Isotropy of space is fundamental to quantum electrodynamics (QED) where the wave function of any object propagates along all available unobstructed paths. When integrated along all possible paths, with a phase factor proportional to the path length, the interference of the wavefunctions correctly predicts observable phenomena. Every point on the wave front acts as the source of secondary wavelets that spread out in the forward direction with the same speed as the wave. The new wave front is found by constructing the surface tangent to the secondary wavelets.
See also
References

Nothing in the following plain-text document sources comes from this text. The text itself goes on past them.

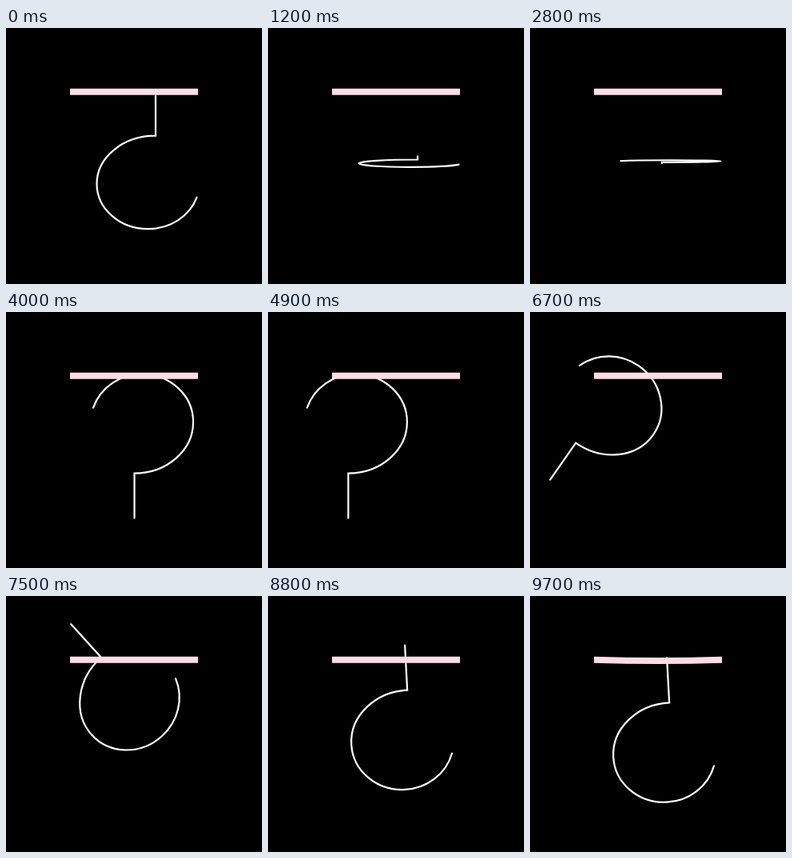
An HTML page that plays this animation: 320x320 px, repeating every 10000 ms.

```html
<!DOCTYPE html>
<html lang="en">
<head>
<meta charset="utf-8">
<style>
  html, body { margin: 0; width: 100%; height: 100%; overflow: hidden; background: #000; }
  svg { display: block; width: 100vw; height: 100vh; }
  path { fill: none; }
  #glyph { stroke: #fff; stroke-width: 2.2; stroke-linecap: round; vector-effect: non-scaling-stroke; }
  #bar { stroke: #ffdce4; stroke-width: 8; }
</style>
</head>
<body>
<svg viewBox="0 0 320 320">
  <path id="glyph" d="M11-90.5V-34.5A73.5 64 0 0 0-62.5 29.5A64 60 0 0 0 1.5 89.5A64 62 0 0 0 62.5 47.5"/>
  <path id="bar"/>
</svg>
<script>
const LOOP = 10000, STEP = 100, LAST = 9700;
const FLIP = 2400, LAND = 8945, BAR_Y = 79.7;
const glyph = document.getElementById('glyph');
const bar = document.getElementById('bar');

const linear = u => u;
const quadIn = u => u * u;
const sine = u => (1 - Math.cos(Math.PI * u)) / 2;
const cubic = u => u < 0.5 ? 4 * u ** 3 : 1 - 4 * (1 - u) ** 3;

// Eased progress from 0 to 1 between two times.
const ramp = (t, from, to, ease = sine) =>
  ease(Math.min(Math.max((t - from) / (to - from), 0), 1));

const x = t => 176
  - 89 * ramp(t, 3814, 4614, cubic)
  + 89 * ramp(t, 4614, 5430)
  - 96 * ramp(t, 5430, 6343)
  + 85 * ramp(t, 6370, 8300);

// Hop up, hover, then fall onto the bar.
const y = t => 167.1
  - 58.5 * ramp(t, 6108, 7400)
  + 17.4 * ramp(t, 7400, 8000)
  + 41.1 * ramp(t, 8200, LAND, quadIn);

const angle = t => t < FLIP ? 0 : -180 + 176.9 * ramp(t, 6108, 8128);

// Flatten and regrow exponentially.
const scaleY = t => Math.exp(4.28 * (ramp(t, 2300, 3950, quadIn) - ramp(t, -30, 2000, linear)));

// Damped swing of the bar after the landing.
function swing(t) {
  const n = (t - LAND) / 369;
  return n < 0 ? 0 : 21 * 0.65 ** n * Math.sin(Math.PI * n);
}

function draw(now) {
  const t = Math.min(Math.floor(now % LOOP / STEP) * STEP, LAST);
  const dip = swing(t);
  glyph.setAttribute('transform',
    `translate(${x(t)} ${y(t) + dip}) rotate(${angle(t)}) scale(1 ${scaleY(t)})`);
  bar.setAttribute('d', `M80 ${BAR_Y}Q160 ${BAR_Y + 2 * dip} 240 ${BAR_Y}`);
}

const start = performance.now();
function tick() {
  draw(performance.now() - start);
  requestAnimationFrame(tick);
}
tick();
</script>
</body>
</html>
```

^ Chr. Huygens, Traitė de la Lumiere (completed in 1678, published in Leyden in 1690)

^ ^{a} ^{b} OS Heavens and RW Ditchburn, Insight into Optics, 1987, Wiley & Sons, Chichester ISBN 0471927694

^ A. Fresnel, Ann Chim et Phys, (2), 1 (1816), Oeuvres, Vol. 1, 89, 129

^ ^{a} ^{b} ^{c} Max Born and Emil Wolf, Principles of Optics, 1999, Cambridge University Press ISBN 9780521642224

^ Huygens' Principle

^ MV Klein & TE Furtak, Optics, 1986, John Wiley & Sons, New York
Further reading
Stratton, Julius Adams: Electromagnetic Theory, McGrawHill, 1941. (Reissued by Wiley – IEEE Press, ISBN 9780470131534).
This article was sourced from Creative Commons AttributionShareAlike License; additional terms may apply. World Heritage Encyclopedia content is assembled from numerous content providers, Open Access Publishing, and in compliance with The Fair Access to Science and Technology Research Act (FASTR), Wikimedia Foundation, Inc., Public Library of Science, The Encyclopedia of Life, Open Book Publishers (OBP), PubMed, U.S. National Library of Medicine, National Center for Biotechnology Information, U.S. National Library of Medicine, National Institutes of Health (NIH), U.S. Department of Health & Human Services, and USA.gov, which sources content from all federal, state, local, tribal, and territorial government publication portals (.gov, .mil, .edu). Funding for USA.gov and content contributors is made possible from the U.S. Congress, EGovernment Act of 2002.
Crowd sourced content that is contributed to World Heritage Encyclopedia is peer reviewed and edited by our editorial staff to ensure quality scholarly research articles.
By using this site, you agree to the Terms of Use and Privacy Policy. World Heritage Encyclopedia™ is a registered trademark of the World Public Library Association, a nonprofit organization.